The approximations in (24) and (25) can give
rise to problems with ill defined posterior variances of sources or
first layer weights
A or biases .
This is because
the approximations take into account only local behaviour of the
nonlinearities *g* of the hidden neurons. With MLP networks the
posterior is typically multimodal and therefore, in a valley between
two maxima, it is possible that the second order derivative of the
logarithm of the posterior w.r.t. a parameter
is positive.
This means that the derivative of the *C*_{p} part of the cost function
with respect to the posterior variance
of that
parameter is negative, leading to a negative estimate of variance in
(28).

It is easy to see that the problem is due to the local estimate of *g*since the logarithm of the posterior eventually has to go to negative
infinity. The derivative of the *C*_{p} term w.r.t. the posterior
variance
will thus be positive for large
,
but the local estimate of *g* fails to account for
this.

In order to discourage the network from adapting itself to areas of
parameter space where the problems might occur and to deal with the
problem if it nevertheless occurred, the terms in (24)
which give rise to negative derivative of *C*_{p} with respect to
will be neglected in the computation of the
gradients.
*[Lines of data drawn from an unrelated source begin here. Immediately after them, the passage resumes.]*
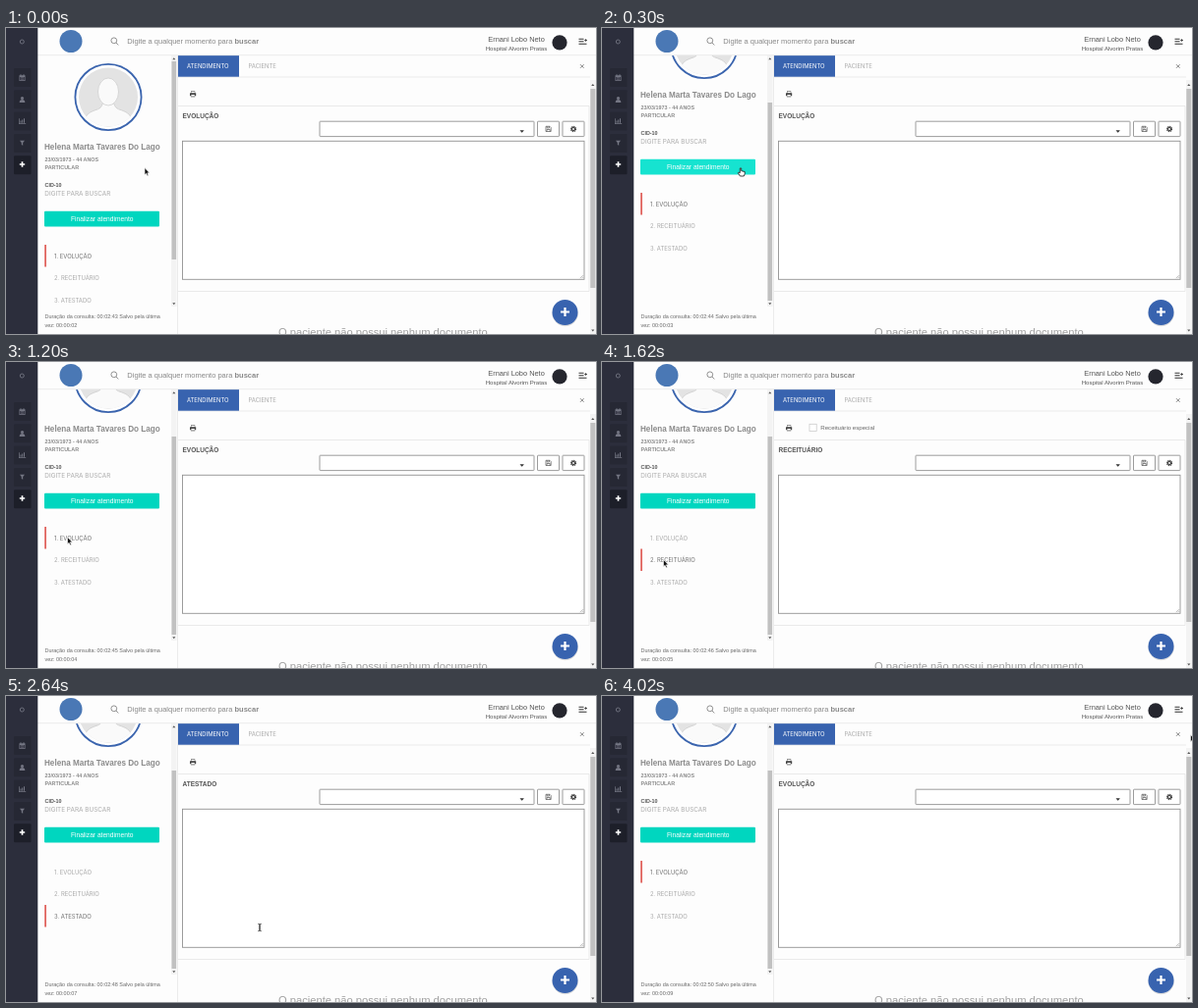
Animation, 600 px wide and 312 px high, one loop 4.08 s. Source, as an HTML page:

```html
<!DOCTYPE html>
<html lang="pt-BR">
<head>
<meta charset="utf-8">
<title>Atendimento</title>
<style>
  html, body { margin: 0; width: 100%; height: 100%; overflow: hidden; background: #fdfdfd; }
  svg { display: block; width: 600px; height: 312px; font-family: "Liberation Sans", Arial, sans-serif; }
  .wide { font-family: Inter, sans-serif; }
  .bold { font-weight: bold; }
  .mid { text-anchor: middle; }
  .line { fill: none; stroke: #e6e6e6; stroke-width: .8; }
  .box { fill: #fff; stroke: #929292; stroke-width: .9; }
  .cursor { stroke-linejoin: round; }
</style>
</head>
<body>
<svg viewBox="0 0 600 312">
  <defs>
    <clipPath id="view"><rect x="33" y="28" width="135" height="256"/></clipPath>
    <clipPath id="face"><circle cx="104" cy="70.5" r="30"/></clipPath>
  </defs>
  <rect width="600" height="312" fill="#fdfdfd"/>

  <!-- patient panel -->
  <g clip-path="url(#view)"><g id="panel">
    <circle cx="104" cy="70.5" r="33.6" fill="#fff" stroke="#3a64ae" stroke-width="1.8"/>
    <circle cx="104" cy="70.5" r="30" fill="#e3e3e3"/>
    <g clip-path="url(#face)" fill="#fafafa" stroke="#cfcfcf" stroke-width=".8">
      <path d="M80 101V94Q81 87 90 84Q98 82 98 77H110Q110 82 118 84Q127 87 128 94V101Z"/>
      <ellipse cx="104" cy="65" rx="10.5" ry="14"/>
    </g>
    <text class="bold" x="39" y="124" font-size="8.15" fill="#8b8b8b">Helena Marta Tavares Do Lago</text>
    <g class="bold" font-size="5.4" fill="#8a8a8a">
      <text x="39.5" y="136">23/03/1973 - 44 ANOS</text>
      <text x="39.5" y="144.3">PARTICULAR</text>
      <text x="39.5" y="162.3" fill="#555">CID-10</text>
    </g>
    <text class="wide" x="39.3" y="171.4" font-size="6.4" fill="#ababab">DIGITE PARA BUSCAR</text>
    <rect id="finish" x="39" y="186.7" width="117" height="15.8" rx="1"/>
    <text class="mid" x="97.7" y="197" font-size="6.65" fill="#fff">Finalizar atendimento</text>
    <g id="items" class="wide" font-size="5.9"></g>
  </g></g>
  <g font-size="5.46" fill="#666">
    <text id="length" x="39.5" y="296"></text>
    <text id="saved" x="39.5" y="305"></text>
  </g>
  <rect x="168" y="28" width="5.5" height="256" fill="#f3f3f3"/>
  <rect id="thumb" x="168.5" width="4.6" height="202" fill="#c1c1c1"/>
  <path d="M169.3 32.2l1.5-2 1.5 2zM169.3 280.2l1.5 2 1.5-2z" fill="#555"/>

  <!-- main area -->
  <path class="line" d="M174.5 28V312M175 50H594M175 79.5H593V268.5H175"/>
  <rect x="175" y="28" width="62" height="21.7" fill="#3863af"/>
  <g class="wide" font-size="5.9">
    <text x="184" y="41.2" fill="#fff">ATENDIMENTO</text>
    <text x="246.5" y="41.2" fill="#aaa">PACIENTE</text>
  </g>
  <path d="M584 37.2l3.6 3.6M587.6 37.2l-3.6 3.6" stroke="#777" stroke-width=".9"/>
  <g fill="#444">
    <path d="M188 64.3h4.2v2h-4.2zM187 66.2h6.2v3h-6.2z"/>
    <path d="M188.4 64.8h3.4v1.4h-3.4zM188.4 68h3.4v1.9h-3.4z" fill="#fff"/>
    <path d="M188 69.6h4.2v.7h-4.2z"/>
  </g>
  <g id="special">
    <rect x="211" y="63.3" width="7.2" height="7.2" fill="#fff" stroke="#ccc" stroke-width=".8"/>
    <text x="222.3" y="69.2" font-size="6.1" fill="#666">Receituário especial</text>
  </g>
  <text id="heading" class="bold" x="179.5" y="92" font-size="6.5" fill="#555"></text>
  <rect class="box" x="319" y="95.2" width="218" height="15.4" rx=".6"/>
  <rect class="box" x="540.5" y="95.2" width="22" height="15.4" rx=".6"/>
  <rect class="box" x="566" y="95.2" width="22" height="15.4" rx=".6"/>
  <path d="M522.5 104.2h4.4l-2.2 2.5z" fill="#333"/>
  <path d="M549 100.3h4l1.2 1.2v4h-5.2zM550.2 100.3v1.7h2.2v-1.7M550 105.5v-2h3.2v2" fill="none" stroke="#555" stroke-width=".7"/>
  <circle cx="577" cy="103" r="2.6" fill="none" stroke="#444" stroke-width="1.1" stroke-dasharray="1.2 .84"/>
  <circle cx="577" cy="103" r="1.6" fill="none" stroke="#444" stroke-width="1.3"/>
  <rect class="box" x="179.5" y="115.3" width="408.5" height="141"/>
  <path d="M584 255.2l3-3M586 255.2l1-1" stroke="#888" stroke-width=".6"/>
  <text x="277" y="314" font-size="11.17" fill="#a0a0a0">O paciente não possui nenhum documento</text>
  <rect x="594" y="53" width="6" height="259" fill="#f3f3f3"/>
  <rect x="594.3" y="62" width="5" height="203" fill="#c1c1c1"/>
  <path d="M595.2 59l1.6-2 1.6 2zM595.2 307.5l1.6 2 1.6-2z" fill="#555"/>
  <circle cx="568.7" cy="291" r="13.2" fill="#000" opacity=".12"/>
  <circle cx="568.5" cy="290" r="13" fill="#3863af"/>
  <path d="M564 289.5h9M568.5 285v9" stroke="#fff" stroke-width="2.2"/>

  <!-- header -->
  <rect x="32" width="568" height="27.5" fill="#fdfdfd"/>
  <path class="line" d="M32 27.7H600"/>
  <circle cx="66" cy="13.5" r="11.5" fill="#4a78b5"/>
  <g fill="none" stroke="#777" stroke-width=".8"><circle cx="109.8" cy="12.8" r="2.9"/><path d="M112 15l2.3 2.4"/></g>
  <text x="123.3" y="16.3" font-size="7.5" fill="#888">Digite a qualquer momento para <tspan class="bold">buscar</tspan></text>
  <g class="mid" fill="#555">
    <text x="519" y="14.3" font-size="7.4">Ernani Lobo Neto</text>
    <text x="519" y="22.8" font-size="6.06">Hospital Alvorim Pratas</text>
  </g>
  <circle cx="563" cy="14.8" r="7.6" fill="#25262e"/>
  <path d="M582.5 11.3h5M582.5 13.8h5M582.5 16.3h8" stroke="#333" stroke-width="1.1"/>
  <path d="M588.2 12.5h2.8M589.6 11.1v2.8" stroke="#333" stroke-width=".8"/>

  <!-- navigation rail -->
  <rect width="32.3" height="312" fill="#2c2e3c"/>
  <g id="rail"></g>
  <circle cx="16.3" cy="14" r="2" fill="none" stroke="#747683" stroke-width=".9"/>
  <g fill="#747683">
    <path d="M13.5 48.3h6v5.6h-6zM14.5 47.3h1v1.5h-1zM17.5 47.3h1v1.5h-1z"/>
    <path d="M14.2 50h4.6v3.2h-4.6z" fill="#2c2e3c"/>
    <path d="M15 50.7h3M15 52.2h3" stroke="#747683" stroke-width=".7"/>
    <circle cx="16.5" cy="71.5" r="1.6"/><path d="M13.7 76q0-3 2.8-3t2.8 3z"/>
    <path d="M13 92.3h.7v5h6.5v.7H13zM14.5 94.6h1v2.2h-1zM16.2 93.4h1v3.4h-1zM18 92.3h1v4.5h-1z"/>
    <path d="M14 114.8h5l-1.8 2.3v2.6l-1.4-.8v-1.8z"/>
  </g>
  <path d="M13.8 139h5.4M16.5 136.3v5.4" stroke="#fff" stroke-width="1.7"/>

  <!-- pointers, each with its hot spot at 0,0 -->
  <g id="pointer">
    <path class="cursor" d="M0 0V7.2L1.6 5.8 2.7 8.3 3.9 7.7 2.8 5.3H5z" fill="#111" stroke="#fff" stroke-width=".6"/>
    <path class="cursor" d="M-.7 .5Q0-.5.7.5V3.2L4.2 4V6.3L3.3 8.5H-.6L-2.7 5.2Q-2.5 4-.7 5.2Z" fill="#fff" stroke="#111" stroke-width=".8"/>
    <path class="cursor" d="M-1.7-3.7Q0-3.7 0-3V3Q0 3.7-1.7 3.7M1.7-3.7Q0-3.7 0-3V3Q0 3.7 1.7 3.7" fill="none" stroke="#222" stroke-width=".8"/>
  </g>
</svg>
<script>
const LOOP = 4080, STEP = 60, SCROLL = 53;
const labels = ["EVOLUÇÃO", "RECEITUÁRIO", "ATESTADO"];
const clicks = [[-1000, 0], [1380, 1], [1980, 2], [3360, 1], [3600, 0]]; // time, section
const path = [ // time, x, y
  [0, 141, 142.5], [300, 141, 142.5], [720, 62.5, 178.5], [1200, 62.5, 178.5],
  [1380, 62.5, 201.5], [1620, 62.5, 201.5], [1920, 62.5, 224], [2220, 62.5, 224],
  [2580, 258, 236], [2880, 258, 236], [3300, 81, 196.5], [3420, 81, 196.5],
  [3540, 78, 179], [3660, 78, 179], [4020, 598.5, 39.5], [4080, 598.5, 39.5]
];
const $ = id => document.getElementById(id);
const clamp = v => Math.max(0, Math.min(1, v));
const ease = v => v * v * (3 - 2 * v);
const pad = n => String(n).padStart(2, "0");

$("rail").innerHTML = [0, 1, 2, 3, 4].map(i =>
  `<rect x="8" y="${41 + i * 22.3}" width="17.5" height="19" rx="1" fill="${i < 4 ? "#262834" : "#1d1f29"}"/>`).join("");
$("items").innerHTML = labels.map((label, i) =>
  `<rect x="39.2" y="${221 + i * 22.5}" height="22.5" fill="#e0645f"/>
   <text x="49" y="${234.6 + i * 22.5}">${i + 1}. ${label}</text>`).join("");
const bars = $("items").querySelectorAll("rect");
const names = $("items").querySelectorAll("text");

function pointerAt(t) {
  const i = path.findIndex((p, k) => k && t <= p[0]);
  const [t0, x0, y0] = path[i - 1], [t1, x1, y1] = path[i];
  const k = ease((t - t0) / (t1 - t0));
  return [x0 + (x1 - x0) * k, y0 + (y1 - y0) * k];
}

function draw(t) {
  const scroll = ease(clamp((t - 60) / 180));
  $("panel").setAttribute("transform", `translate(0 ${-SCROLL * scroll})`);
  $("thumb").setAttribute("y", 34 + 42 * scroll);

  const last = clicks.filter(c => c[0] <= t).length - 1;
  const [since, active] = clicks[last];
  const previous = last ? clicks[last - 1][1] : -1;
  labels.forEach((_, i) => {
    const leaving = i === previous ? 1 - clamp((t - since) / 120) : 0;
    bars[i].setAttribute("width", 1.8 * (i === active ? 1 : leaving));
    names[i].setAttribute("fill", i === active ? "#707070" : "#a8a8a8");
  });
  $("heading").textContent = labels[active];
  $("special").setAttribute("visibility", active === 1 ? "visible" : "hidden");

  const seconds = Math.floor((t + 360) / 600);
  $("length").textContent = `Duração da consulta: 00:02:${pad(43 + seconds)} Salvo pela última`;
  $("saved").textContent = `vez: 00:00:${pad(2 + seconds)}`;

  const [x, y] = pointerAt(t);
  const top = 186.7 - SCROLL * scroll;
  const onButton = x > 39 && x < 156 && y > top && y < top + 15.8;
  const onText = x > 180 && x < 588 && y > 115 && y < 256;
  const shape = onButton ? 1 : onText ? 2 : 0;
  $("finish").setAttribute("fill", onButton ? "#16e3d0" : "#00d6bf");
  $("pointer").setAttribute("transform", `translate(${x} ${y})`);
  [...$("pointer").children].forEach((p, i) => p.setAttribute("visibility", i === shape ? "visible" : "hidden"));
}

const start = performance.now();
function tick() {
  const t = (performance.now() - start) % LOOP;
  draw(Math.floor(t / STEP) * STEP);
  requestAnimationFrame(tick);
}
tick();
</script>
</body>
</html>
```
As this can only make the estimate of
in
(28) smaller, this leads, in general, to increasing the
accuracy of the approximations in (24) and (25).